  • Withdrawal.
  • Flow for "bridges"
  • Ironing of the superficial face.
  • Calibration cube for general checks.

Once we have decided the calibration that we are going to do, a window opens with:

  1. Description of the calibration, with images.
  2. Notice of prerequisites, in this case "Flow" since if the flow is not correctly calibrated before doing this calibration we may have confusion.
  3. Number of "steps" below the temperature that we currently have selected.
  4. Number of upper steps.
  5. Step size, for example, in this case selecting a step of 10, we will have: -20, -10, 0, +10, 20. This is fine for a zoom, for a finer calibration we can make steps of 5 degrees centigrade . This will depend on what we are looking for.
  6. Generate button, which will generate the part for us (you do not have to download any STL)
  7. If we leave the cursor over the options, a very useful explanatory text appears, in this it warns us that only multiples of 5 will be printed on the model.

Once adjusted we find this:

The model perfectly indicates the temperature at which it will be printed and in the right panel we can see all the modifications that have been activated so that the calibration is optimal, such as only 7% infill, 1 perimeter, etc.
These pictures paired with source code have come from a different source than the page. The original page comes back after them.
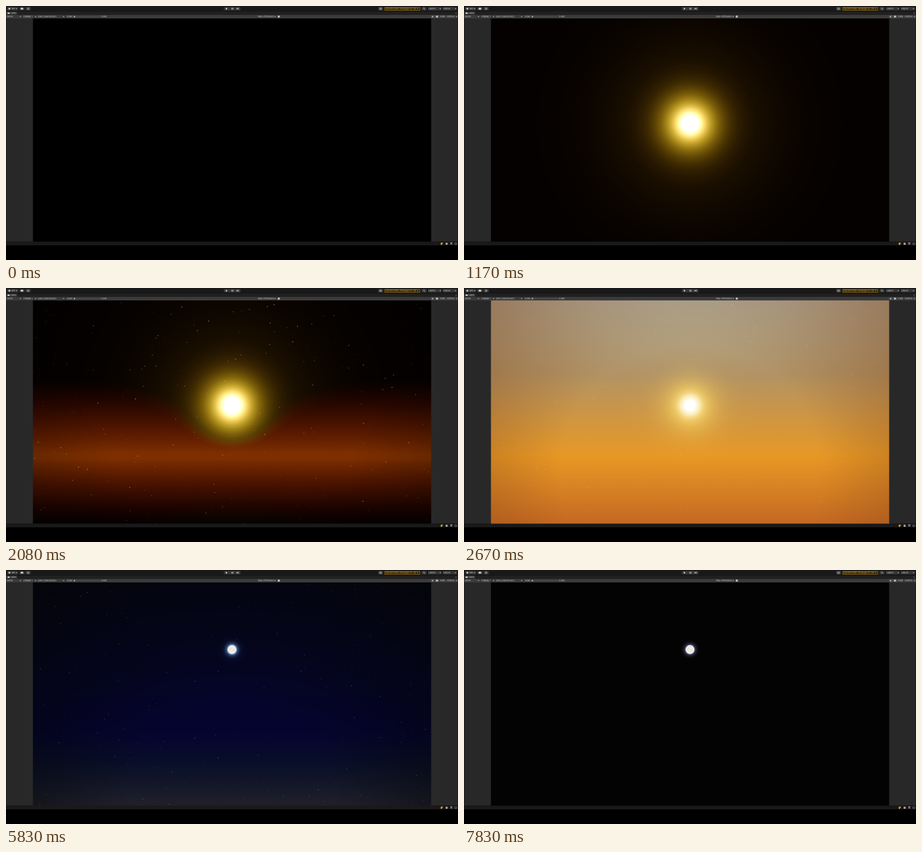
An HTML page with a canvas for the animation above (8 s loop, 800 px wide and 450 px high).

```html
<!DOCTYPE html>
<html lang="en">
<head>
<meta charset="utf-8">
<title>Sky layers</title>
<style>
  html, body { margin: 0; width: 100%; height: 100%; overflow: hidden; background: #000; }
  canvas, svg { position: absolute; left: 0; top: 0; width: 800px; height: 450px; }
  text { font: 3.8px Inter, "Liberation Sans", sans-serif; fill: #c4c4c4; }
</style>
</head>
<body>
<canvas id="view" width="800" height="450"></canvas>
<svg viewBox="0 0 800 450">
  <defs>
    <path id="arrow" d="M-1.3-.8h2.6L0 1z" fill="#c4c4c4"/>
  </defs>
  <!-- panels -->
  <path d="M0 0H800V9.5H0z" fill="#191919"/>
  <path d="M0 9.5H800V15.5H0z" fill="#202020"/>
  <path d="M0 9.8H20V15.5H0z" fill="#303030"/>
  <path d="M0 15.5H800V22H0z" fill="#3b3b3b"/>
  <path d="M0 22H47.7V417.4H0zM752.5 22H800V417.4H752.5z" fill="#282828"/>
  <path d="M0 22H.8V417H0zM799.3 22H800V417H799.3z" fill="#191919"/>
  <path d="M0 417.4H800V424H0z" fill="#191919"/>
  <!-- top bar -->
  <g fill="#363636">
    <rect x="2" y="1.8" width="19.5" height="6" rx="1"/>
    <rect x="23.5" y="1.8" width="9.5" height="6" rx="1"/>
    <rect x="34.5" y="1.8" width="9.5" height="6" rx="1"/>
    <rect x="385.5" y="1.8" width="29.5" height="6" rx="1"/>
    <rect x="658.5" y="1.8" width="9" height="6" rx="1"/>
    <rect x="735.5" y="1.8" width="9" height="6" rx="1"/>
    <rect x="747" y="1.8" width="24" height="6" rx="1"/>
    <rect x="773" y="1.8" width="25" height="6" rx="1"/>
  </g>
  <circle cx="6" cy="4.8" r="1.8" fill="#c4c4c4"/>
  <text x="10" y="6.2">MK</text><use href="#arrow" x="18.6" y="4.8"/>
  <path d="M26.3 6.3a1.2 1.2 0 0 1 .3-2.3 1.7 1.7 0 0 1 3.2 0 1.2 1.2 0 0 1 .3 2.3z" fill="#d0d0d0"/>
  <circle cx="39.2" cy="4.8" r="1.5" fill="none" stroke="#c4c4c4" stroke-width=".9"/>
  <path d="M389 2.8v4l3.2-2zM399.2 3h1v3.6h-1zM401.2 3h1v3.6h-1zM408.3 3v3.6l2.6-1.8zM411 3h.8v3.6h-.8z" fill="#d0d0d0"/>
  <path d="M661.2 3.2h3.6v3.2h-3.6zM661.2 4.8h3.6M663 3.2v3.2" fill="none" stroke="#b0b0b0" stroke-width=".6"/>
  <rect x="670.5" y="2.5" width="62" height="5" fill="#191919" stroke="#a87b10" stroke-width=".9"/>
  <text x="672" y="6.2" style="fill:#f0ad16">Experimental Packages In Use</text>
  <path d="M727.4 4h2.8l-1.4 1.8z" fill="#f0ad16"/>
  <circle cx="739.7" cy="4.4" r="1.3" fill="none" stroke="#c4c4c4" stroke-width=".6"/>
  <path d="M740.6 5.3l1.4 1.4" stroke="#c4c4c4" stroke-width=".7"/>
  <text x="748" y="6.2">Layers</text><use href="#arrow" x="768.6" y="4.8"/>
  <text x="774" y="6.2">Layout</text><use href="#arrow" x="795.6" y="4.8"/>
  <!-- tab and view settings -->
  <rect x="2.5" y="11.5" width="4.3" height="2.5" rx="1.2" fill="#d0d0d0"/>
  <text x="8" y="14.2">Game</text>
  <path d="M796 11h.7v.8h-.7zM796 12.4h.7v.8h-.7zM796 13.8h.7v.8h-.7z" fill="#c4c4c4"/>
  <path d="M28.8 16V22M49 16V22M104.6 16V22" stroke="#2a2a2a" stroke-width=".5"/>
  <text x="1.5" y="20.2">Game</text><use href="#arrow" x="25.7" y="18.7"/>
  <text x="31" y="20.2">Display 1</text><use href="#arrow" x="52.3" y="18.7"/>
  <text x="56.5" y="20.2">QHD (2560x1440)</text><use href="#arrow" x="102" y="18.7"/>
  <text x="107.5" y="20.2">Scale</text>
  <path d="M120 18.7h46" stroke="#626262" stroke-width=".6"/>
  <circle cx="121" cy="18.7" r="1.5" fill="#a5a5a5"/>
  <text x="168" y="20.2">0.88x</text>
  <text x="445.7" y="20.2">Play Unfocused</text><use href="#arrow" x="476.3" y="18.7"/>
  <path d="M481 20.6v-2.8l1.8-1.3 1.8 1.3v2.8z" fill="#c4c4c4"/>
  <path d="M752 16h6.8v5.5H752zM759.5 16h7v5.5h-7z" fill="#4a4a4a"/>
  <path d="M753.6 18.2h1l1.4-1v3.2l-1.4-1h-1zM761 17.2h3.6v3H761z" fill="#c4c4c4"/>
  <text x="768" y="20.2">Stats</text>
  <text x="780" y="20.2">Gizmos</text><use href="#arrow" x="797.2" y="18.7"/>
  <!-- status bar -->
  <path d="M769.5 419.3h3.6v2h-1.2v2h-2.4z" fill="#d9a520"/>
  <path d="M778.2 419.4h3.4v3.6h-3.4z" fill="#aaa"/>
  <path d="M786.4 419.4l3.6 3.6M790 419.4l-3.6 3.6M786.4 419.4h3.6" stroke="#c4c4c4" stroke-width=".8"/>
  <circle cx="796" cy="421.2" r="1.8" fill="none" stroke="#a5a5a5" stroke-width=".6"/>
</svg>
<script>
const ctx = document.getElementById('view').getContext('2d');
const LOOP = 8000, NIGHT = 3920, HORIZON = 298;
const LEFT = 47, TOP = 21, WIDE = 707, HIGH = 398;
const SUN = [400, 208], MOON = [400, 141];

const fall = (r, width, power = 1.5) => Math.exp(-((r / width) ** power));

// Colour rules: a radius or a height in pixels gives [r, g, b, alpha].
const sunCore = r => [345 * fall(r, 42), 330 * fall(r, 39), 460 * fall(r, 20)];
const sunWide = r => [40 * fall(r, 150, 2), 27 * fall(r, 135, 2), 5 * fall(r, 70, 2)];
const sunDay = r => {
  const white = fall(r, 18, 2);
  return [250 + 5 * white, 215 + 50 * white, 100 + 200 * white, Math.min(1, 1.4 * fall(r, 36))];
};
const dusk = y => {
  const p = Math.max(0, 1 - Math.abs(y - HORIZON) / (y < HORIZON ? 143 : 125));
  return [130 * p ** 1.15, 50 * p ** 1.9, 0];
};
const blueBand = y => [0, 0, 28 * Math.max(0, 1 - Math.abs(y - HORIZON) / 110)];
const moonHalo = r => [85, 85, 120].map(c => c * Math.exp((8 - r) / 3));
const moonGlow = r => [10, 45, 50].map(c => c * Math.exp((8 - r) / 5));
const daySky = blend([22, 178, 172, 152], [150, 177, 147, 102], [HORIZON, 232, 152, 36], [417, 196, 104, 35]);
const nightSky = blend([22, 2, 2, 20], [290, 2, 0, 43], [340, 5, 10, 35], [417, 28, 28, 36]);
const edge = (color, from, to, most) =>
  r => [...color, most * Math.max(0, (r - from) / (to - from))];

// Straight mix between key colours, each given as [height, r, g, b].
function blend(...keys) {
  return y => {
    const i = Math.max(1, keys.findIndex(k => k[0] >= y));
    const [y0, ...a] = keys[i - 1], [y1, ...b] = keys[i];
    return a.map((c, j) => c + (b[j] - c) * (y - y0) / (y1 - y0));
  };
}

function paint(gradient, rule, start, end, alpha, mode) {
  const steps = 48;
  for (let i = 0; i <= steps; i++) {
    const [r, g, b, a = 1] = rule(start + (end - start) * i / steps);
    gradient.addColorStop(i / steps, `rgba(${r.toFixed()},${g.toFixed()},${b.toFixed()},${a.toFixed(3)})`);
  }
  ctx.globalAlpha = alpha;
  ctx.globalCompositeOperation = mode;
  ctx.fillStyle = gradient;
  ctx.fillRect(LEFT, TOP, WIDE, HIGH);
}

function glow([x, y], rule, end, alpha, mode = 'lighter') {
  paint(ctx.createRadialGradient(x, y, 0, x, y, end), rule, 0, end, alpha, mode);
}

function band(rule, alpha, mode) {
  paint(ctx.createLinearGradient(0, 22, 0, 417), rule, 22, 417, alpha, mode);
}

function stars(seed, count, color, alpha) {
  const rand = () => (seed = seed * 16807 % 2147483647) / 2147483647;
  ctx.globalCompositeOperation = 'source-over';
  ctx.fillStyle = color;
  for (let i = 0; i < count; i++) {
    const power = rand() ** 2, size = 1 + .5 * power;
    ctx.globalAlpha = alpha * (.3 + .7 * power);
    ctx.fillRect(LEFT + rand() * WIDE, TOP + rand() * HIGH, size, size);
  }
}

function disc(x, y, r, color) {
  ctx.globalAlpha = 1;
  ctx.fillStyle = color;
  ctx.beginPath();
  ctx.arc(x, y, r, 0, 7);
  ctx.fill();
}

// Each layer arrives in two hard steps.
const level = (t, start, gap = 90) => t < start ? 0 : t < start + gap ? .5 : 1;

function drawDay(t) {
  const sky = level(t, 2580), low = level(t, 1580);
  glow(SUN, sunWide, 272, level(t, 1080));
  glow(SUN, sunCore, 120, level(t, 580));
  band(dusk, low, 'lighten');
  glow(SUN, edge([0, 0, 0], 230, 420, .25), 420, low, 'source-over');
  band(daySky, sky, 'source-over');
  glow([400, 330], edge([120, 60, 20], 230, 470, .45), 470, sky, 'source-over');
  stars(77, 220, '#e6d2a8', .6 * level(t, 2000, 80) * (1 - .3 * sky));
  glow(SUN, sunDay, 120, sky, 'source-over');
}

function drawNight(t) {
  if (t < 7420) band(blueBand, 1, 'lighter');
  if (t < 6420) {
    band(nightSky, 1, 'source-over');
    glow([400, 417], edge([0, 0, 0], 180, 530, .75), 530, 1, 'source-over');
  }
  if (t < 6920) stars(4021, 240, '#9fb4c4', .35);
  if (t < 7830) glow(MOON, moonGlow, 29, 1);
  glow(MOON, moonHalo, 18, 1);
  ctx.globalCompositeOperation = 'source-over';
  disc(...MOON, 7.9, '#edebe5');
  disc(397.5, 139, 1.6, '#e3dfcf');
  disc(402.5, 142.5, 1.8, '#e5e1d3');
}

function frame() {
  const t = performance.now() % LOOP;
  ctx.globalAlpha = 1;
  ctx.globalCompositeOperation = 'source-over';
  ctx.fillStyle = '#000';
  ctx.fillRect(0, 0, 800, 450);
  if (t < NIGHT) drawDay(t); else drawNight(t);
  requestAnimationFrame(frame);
}
frame();
</script>
</body>
</html>
```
If we analyze the Gcode selecting the temperature as the type of view, we find that it is perfectly configured in the code:

The same can be applied to all other calibrations, in order to always get the most out of our 3D prints.

Did you already know this program? Do you have any questions about it? You can use the comment section to leave a few words. This will motivate us to write more articles like this one.